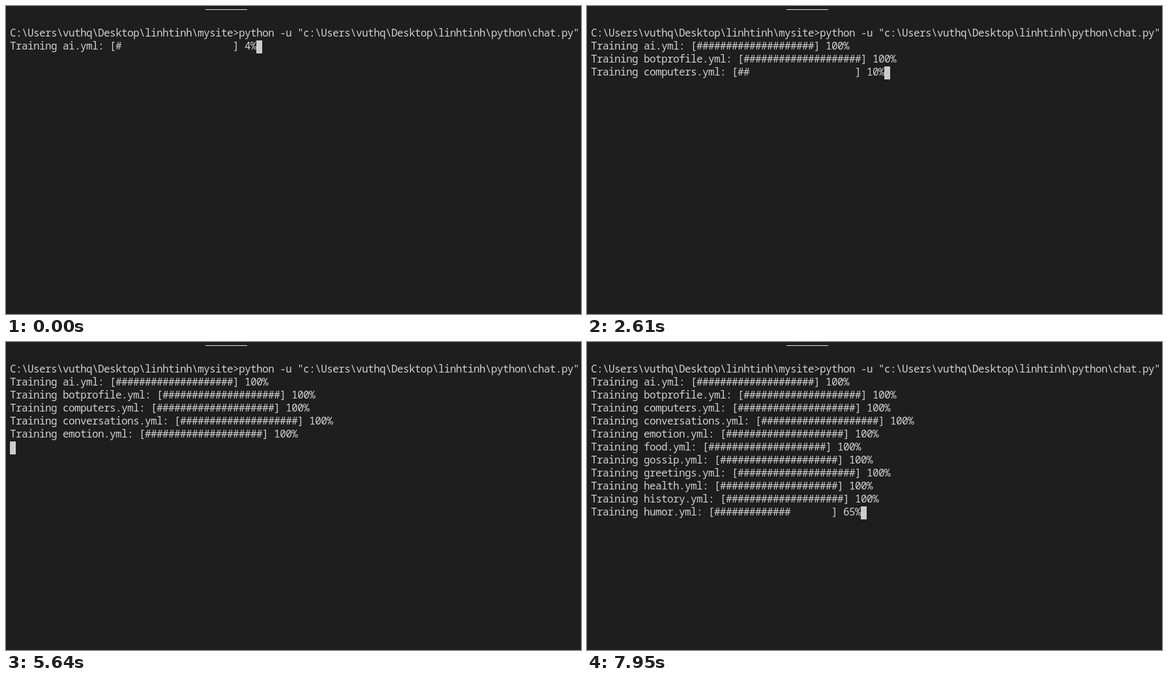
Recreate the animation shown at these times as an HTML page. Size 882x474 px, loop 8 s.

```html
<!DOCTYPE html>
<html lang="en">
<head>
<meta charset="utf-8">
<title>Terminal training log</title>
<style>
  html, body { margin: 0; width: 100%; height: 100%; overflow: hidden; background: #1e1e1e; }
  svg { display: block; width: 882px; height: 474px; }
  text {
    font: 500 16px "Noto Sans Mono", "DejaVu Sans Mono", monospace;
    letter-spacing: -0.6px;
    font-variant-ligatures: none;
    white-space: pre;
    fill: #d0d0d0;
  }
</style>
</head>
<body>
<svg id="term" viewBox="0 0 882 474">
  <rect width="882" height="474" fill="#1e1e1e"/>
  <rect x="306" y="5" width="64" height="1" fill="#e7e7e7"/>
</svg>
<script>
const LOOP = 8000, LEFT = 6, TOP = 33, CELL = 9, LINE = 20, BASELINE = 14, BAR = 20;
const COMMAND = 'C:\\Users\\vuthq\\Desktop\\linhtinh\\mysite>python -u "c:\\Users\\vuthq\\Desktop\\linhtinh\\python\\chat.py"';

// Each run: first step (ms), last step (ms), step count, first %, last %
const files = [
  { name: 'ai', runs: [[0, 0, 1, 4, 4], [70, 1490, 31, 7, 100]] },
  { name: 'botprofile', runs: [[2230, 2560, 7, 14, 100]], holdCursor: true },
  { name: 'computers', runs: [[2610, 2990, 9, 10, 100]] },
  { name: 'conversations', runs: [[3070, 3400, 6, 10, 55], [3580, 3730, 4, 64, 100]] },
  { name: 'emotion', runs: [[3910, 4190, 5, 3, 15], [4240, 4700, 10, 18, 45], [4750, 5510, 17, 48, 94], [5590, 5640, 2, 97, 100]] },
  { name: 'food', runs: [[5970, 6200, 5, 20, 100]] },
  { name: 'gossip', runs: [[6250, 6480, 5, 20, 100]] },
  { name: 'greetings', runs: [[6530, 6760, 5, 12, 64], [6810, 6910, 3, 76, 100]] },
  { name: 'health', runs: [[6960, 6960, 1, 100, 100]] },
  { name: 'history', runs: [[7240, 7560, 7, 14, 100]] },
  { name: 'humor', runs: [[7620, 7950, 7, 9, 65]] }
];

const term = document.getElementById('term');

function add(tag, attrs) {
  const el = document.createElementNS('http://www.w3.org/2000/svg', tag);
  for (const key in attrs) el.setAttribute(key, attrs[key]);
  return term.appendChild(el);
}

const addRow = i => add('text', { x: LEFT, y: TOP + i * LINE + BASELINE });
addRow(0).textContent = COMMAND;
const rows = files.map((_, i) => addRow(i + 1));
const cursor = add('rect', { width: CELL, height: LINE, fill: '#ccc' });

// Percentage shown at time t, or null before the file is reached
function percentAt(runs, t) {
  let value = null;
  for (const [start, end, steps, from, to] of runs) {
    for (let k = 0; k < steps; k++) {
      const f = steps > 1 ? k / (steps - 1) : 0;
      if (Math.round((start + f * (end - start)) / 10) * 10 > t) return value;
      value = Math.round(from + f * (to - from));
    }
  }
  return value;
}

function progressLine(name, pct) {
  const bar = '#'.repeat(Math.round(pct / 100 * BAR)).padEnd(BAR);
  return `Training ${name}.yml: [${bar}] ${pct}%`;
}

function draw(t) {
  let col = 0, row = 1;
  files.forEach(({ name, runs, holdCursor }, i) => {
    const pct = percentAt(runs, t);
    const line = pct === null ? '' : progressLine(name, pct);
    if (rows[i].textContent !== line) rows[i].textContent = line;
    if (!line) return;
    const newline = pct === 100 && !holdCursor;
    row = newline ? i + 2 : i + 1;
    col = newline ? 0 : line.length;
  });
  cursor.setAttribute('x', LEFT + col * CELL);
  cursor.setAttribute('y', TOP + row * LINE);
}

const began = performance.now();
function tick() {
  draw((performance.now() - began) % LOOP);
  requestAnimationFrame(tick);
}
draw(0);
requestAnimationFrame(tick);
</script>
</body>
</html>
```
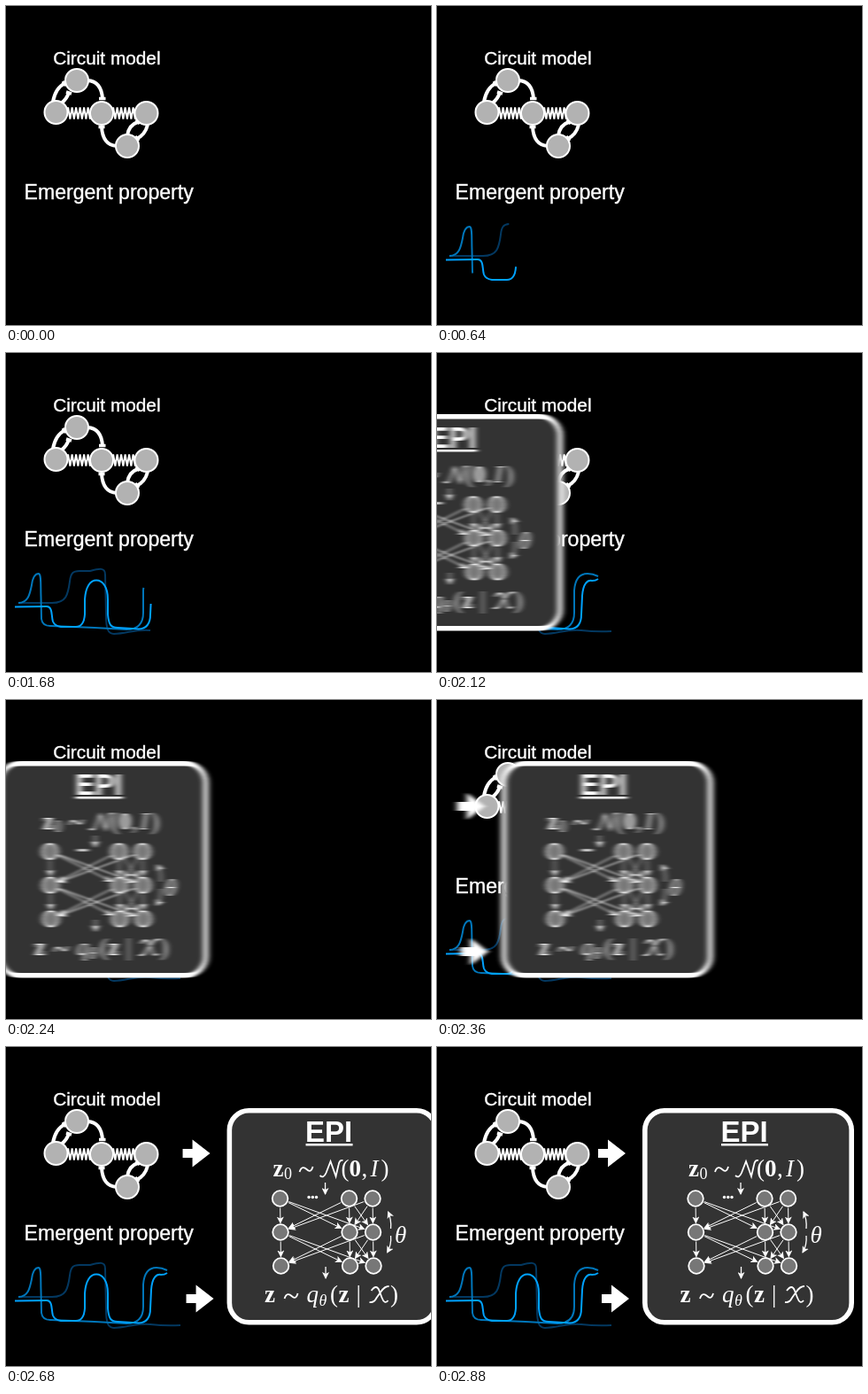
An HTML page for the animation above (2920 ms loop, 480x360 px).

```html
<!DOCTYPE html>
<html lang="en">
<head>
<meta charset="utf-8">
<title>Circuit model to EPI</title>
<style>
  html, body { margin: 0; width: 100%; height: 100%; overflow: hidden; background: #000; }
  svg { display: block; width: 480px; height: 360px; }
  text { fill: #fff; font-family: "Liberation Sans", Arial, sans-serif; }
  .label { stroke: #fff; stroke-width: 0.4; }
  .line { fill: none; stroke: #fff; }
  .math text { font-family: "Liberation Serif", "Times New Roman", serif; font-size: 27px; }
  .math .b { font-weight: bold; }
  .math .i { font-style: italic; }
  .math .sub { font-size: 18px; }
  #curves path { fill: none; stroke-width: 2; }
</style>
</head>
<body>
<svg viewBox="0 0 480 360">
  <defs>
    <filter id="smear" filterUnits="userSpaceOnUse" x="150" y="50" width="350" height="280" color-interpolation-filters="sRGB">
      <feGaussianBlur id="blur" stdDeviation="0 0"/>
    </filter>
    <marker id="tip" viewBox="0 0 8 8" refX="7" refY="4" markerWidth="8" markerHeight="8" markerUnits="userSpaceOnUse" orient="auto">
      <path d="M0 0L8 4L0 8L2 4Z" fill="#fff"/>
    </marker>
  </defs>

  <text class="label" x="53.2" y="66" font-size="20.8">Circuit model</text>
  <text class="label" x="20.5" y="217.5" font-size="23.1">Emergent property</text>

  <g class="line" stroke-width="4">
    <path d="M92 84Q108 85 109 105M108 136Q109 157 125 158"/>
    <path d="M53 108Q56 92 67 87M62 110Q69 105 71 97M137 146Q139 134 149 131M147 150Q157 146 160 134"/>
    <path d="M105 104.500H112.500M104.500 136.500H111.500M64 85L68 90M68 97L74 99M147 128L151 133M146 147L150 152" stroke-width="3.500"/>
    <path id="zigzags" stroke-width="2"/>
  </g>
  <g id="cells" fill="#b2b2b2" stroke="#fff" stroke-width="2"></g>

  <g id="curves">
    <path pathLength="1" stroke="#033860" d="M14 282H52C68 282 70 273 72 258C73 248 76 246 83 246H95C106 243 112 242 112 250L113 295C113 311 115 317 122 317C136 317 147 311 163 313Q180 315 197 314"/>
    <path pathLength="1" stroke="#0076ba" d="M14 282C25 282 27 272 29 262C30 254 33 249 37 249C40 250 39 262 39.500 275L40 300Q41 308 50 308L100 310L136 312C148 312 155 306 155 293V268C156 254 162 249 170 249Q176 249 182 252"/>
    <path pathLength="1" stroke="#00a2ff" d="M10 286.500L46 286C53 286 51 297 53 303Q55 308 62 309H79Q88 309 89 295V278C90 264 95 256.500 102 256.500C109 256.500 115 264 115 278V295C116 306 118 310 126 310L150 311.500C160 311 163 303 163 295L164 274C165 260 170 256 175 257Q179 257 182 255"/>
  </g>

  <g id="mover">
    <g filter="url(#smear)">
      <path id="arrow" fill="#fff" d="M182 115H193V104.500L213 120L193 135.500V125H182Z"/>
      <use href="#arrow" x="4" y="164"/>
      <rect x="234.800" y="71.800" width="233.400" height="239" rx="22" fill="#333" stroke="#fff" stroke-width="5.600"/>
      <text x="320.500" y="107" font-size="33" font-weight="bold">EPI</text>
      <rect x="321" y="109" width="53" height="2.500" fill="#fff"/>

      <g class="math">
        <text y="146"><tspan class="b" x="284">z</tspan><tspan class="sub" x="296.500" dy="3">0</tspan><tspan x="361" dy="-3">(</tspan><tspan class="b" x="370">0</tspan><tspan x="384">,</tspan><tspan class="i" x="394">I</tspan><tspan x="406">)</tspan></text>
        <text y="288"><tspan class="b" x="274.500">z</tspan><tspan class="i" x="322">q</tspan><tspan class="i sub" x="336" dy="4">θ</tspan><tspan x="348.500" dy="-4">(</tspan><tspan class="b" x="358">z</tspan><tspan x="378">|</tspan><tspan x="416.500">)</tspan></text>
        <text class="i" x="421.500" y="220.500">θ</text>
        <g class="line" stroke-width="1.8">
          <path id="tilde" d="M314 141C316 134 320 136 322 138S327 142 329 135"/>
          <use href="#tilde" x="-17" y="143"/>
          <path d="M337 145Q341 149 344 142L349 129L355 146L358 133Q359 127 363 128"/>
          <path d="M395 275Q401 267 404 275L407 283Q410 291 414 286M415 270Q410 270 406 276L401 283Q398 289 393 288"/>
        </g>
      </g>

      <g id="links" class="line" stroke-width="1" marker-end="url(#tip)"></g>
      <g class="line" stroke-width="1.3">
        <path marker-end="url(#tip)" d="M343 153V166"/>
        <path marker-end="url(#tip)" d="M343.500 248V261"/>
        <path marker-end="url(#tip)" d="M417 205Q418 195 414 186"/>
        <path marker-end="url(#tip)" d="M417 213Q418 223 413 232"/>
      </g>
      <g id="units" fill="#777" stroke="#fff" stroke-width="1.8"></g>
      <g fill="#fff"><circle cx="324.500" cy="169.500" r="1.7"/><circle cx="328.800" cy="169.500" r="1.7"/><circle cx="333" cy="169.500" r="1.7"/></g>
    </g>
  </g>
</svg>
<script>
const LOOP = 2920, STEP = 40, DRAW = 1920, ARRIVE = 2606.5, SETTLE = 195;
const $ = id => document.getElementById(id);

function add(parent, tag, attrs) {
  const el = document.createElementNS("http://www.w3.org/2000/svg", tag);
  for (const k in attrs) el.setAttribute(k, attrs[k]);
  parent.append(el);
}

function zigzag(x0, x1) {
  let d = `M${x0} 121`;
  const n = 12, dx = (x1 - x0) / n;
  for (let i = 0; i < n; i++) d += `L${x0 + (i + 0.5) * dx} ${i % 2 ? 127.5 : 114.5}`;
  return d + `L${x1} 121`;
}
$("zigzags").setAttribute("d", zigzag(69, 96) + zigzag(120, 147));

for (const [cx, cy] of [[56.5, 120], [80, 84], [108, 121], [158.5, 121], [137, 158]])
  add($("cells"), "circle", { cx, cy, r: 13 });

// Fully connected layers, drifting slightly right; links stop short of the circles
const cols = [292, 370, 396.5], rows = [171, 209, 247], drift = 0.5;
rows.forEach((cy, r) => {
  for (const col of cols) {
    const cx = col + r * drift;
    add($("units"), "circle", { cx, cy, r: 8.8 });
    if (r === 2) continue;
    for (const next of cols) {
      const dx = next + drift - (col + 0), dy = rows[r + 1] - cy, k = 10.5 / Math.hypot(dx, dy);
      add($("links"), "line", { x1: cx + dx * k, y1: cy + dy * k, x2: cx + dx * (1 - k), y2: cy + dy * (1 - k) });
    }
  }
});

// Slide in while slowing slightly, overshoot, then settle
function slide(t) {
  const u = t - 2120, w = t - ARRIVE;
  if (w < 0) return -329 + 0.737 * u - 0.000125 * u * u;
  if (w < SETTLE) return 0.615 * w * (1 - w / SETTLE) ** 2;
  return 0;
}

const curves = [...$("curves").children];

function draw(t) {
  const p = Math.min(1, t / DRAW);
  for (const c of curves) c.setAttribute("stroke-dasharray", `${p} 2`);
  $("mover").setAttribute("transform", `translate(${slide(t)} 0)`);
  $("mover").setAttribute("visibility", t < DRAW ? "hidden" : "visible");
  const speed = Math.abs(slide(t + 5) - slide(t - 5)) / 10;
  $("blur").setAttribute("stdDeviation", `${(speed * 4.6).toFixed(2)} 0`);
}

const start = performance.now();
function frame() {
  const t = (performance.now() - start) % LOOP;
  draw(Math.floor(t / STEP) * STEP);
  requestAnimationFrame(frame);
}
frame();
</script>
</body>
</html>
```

— EXERCISE BRIEF —
Whenever a line of the listing contains the word "steps", it counts; say the total only.

— SOLUTION TO THE PROBLEM —
3